# WHAT THIS TASK INVOLVES:
Where does the word "addRow" show up in the records? Copy every line that has it.

(Collected data)
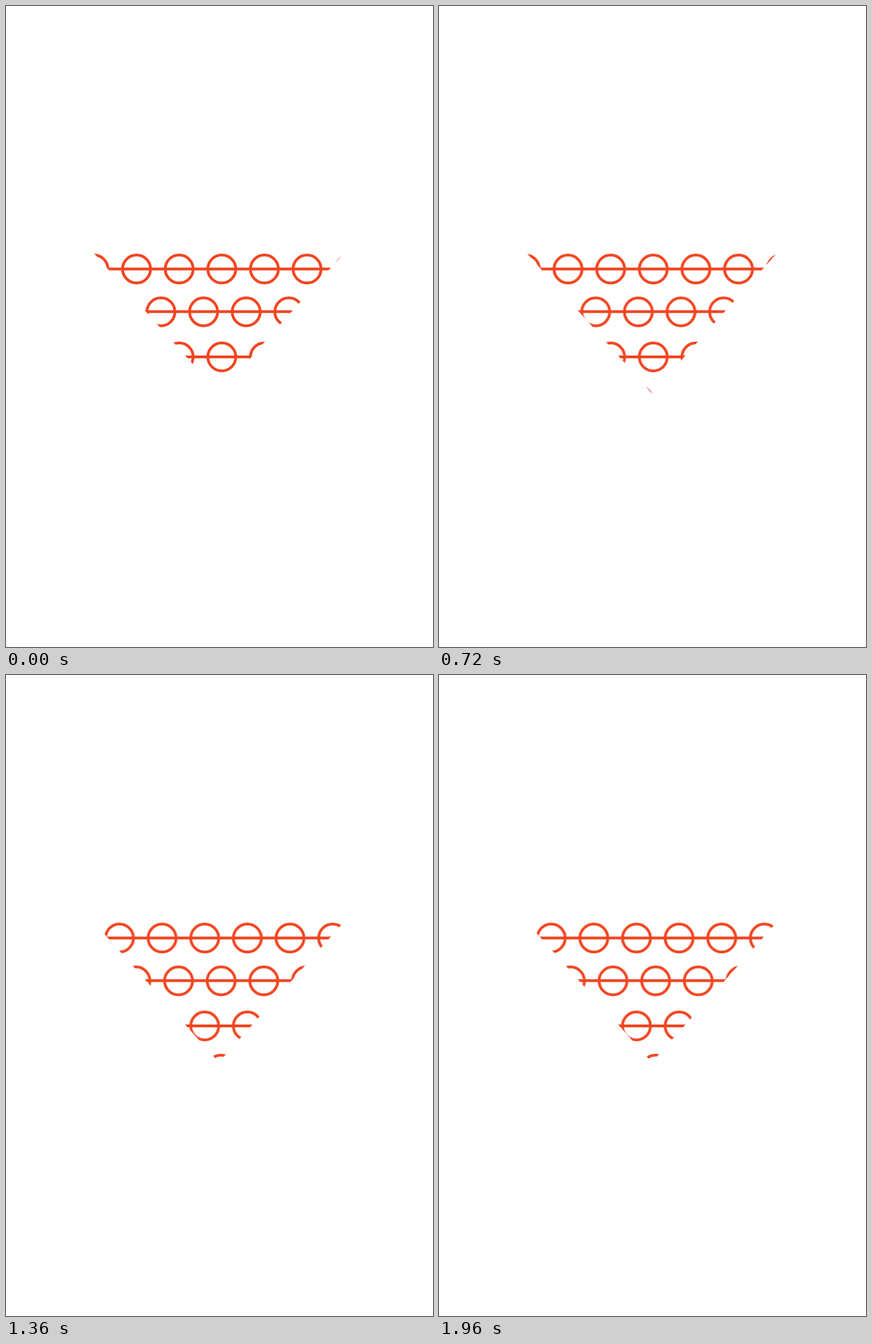
An HTML page that plays this animation: 611x917 px, repeating every 2 s.

```html
<!DOCTYPE html>
<html lang="en">
<head>
<meta charset="utf-8">
<title>Sliding rings</title>
<style>
  html, body { margin: 0; width: 100%; height: 100%; overflow: hidden; background: #fff; }
  svg { display: block; width: 611px; height: 917px; }
  .art { fill: none; stroke: #f24520; stroke-width: 4; }
  /* Each step moves about a third of the ring spacing. */
  .left { animation: left 2s steps(50) infinite; }
  .right { animation: right 2s steps(50) infinite; }
  @keyframes left { to { transform: translateX(-1022.75px); } }
  @keyframes right { to { transform: translateX(1023.75px); } }
</style>
</head>
<body>
<svg viewBox="0 0 611 917">
  <clipPath id="funnel"><path d="M126 354H483L304.5 554Z"/></clipPath>
  <g class="art" clip-path="url(#funnel)">
    <path d="M120 376.2H490M120 437.3H490M120 502H490"/>
    <g class="left" id="left"></g>
    <g class="right" id="right"></g>
  </g>
</svg>
<script>
  const SPACING = 61, COUNT = 25, RADIUS = 20;

  function addRow(id, firstX, y) {
    const group = document.getElementById(id);
    for (let i = 0; i < COUNT; i++) {
      const ring = document.createElementNS("http://www.w3.org/2000/svg", "circle");
      ring.setAttribute("cx", firstX + i * SPACING);
      ring.setAttribute("cy", y);
      ring.setAttribute("r", RADIUS);
      group.append(ring);
    }
  }

  addRow("left", 64.8, 376.2);
  addRow("left", 64.8, 502);
  addRow("right", -998.3, 437.5);
  addRow("right", -998.3, 563.7);
</script>
</body>
</html>
```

# ANSWER FOR THE TASK:
  function addRow(id, firstX, y) {
  addRow("left", 64.8, 376.2);
  addRow("left", 64.8, 502);
  addRow("right", -998.3, 437.5);
  addRow("right", -998.3, 563.7);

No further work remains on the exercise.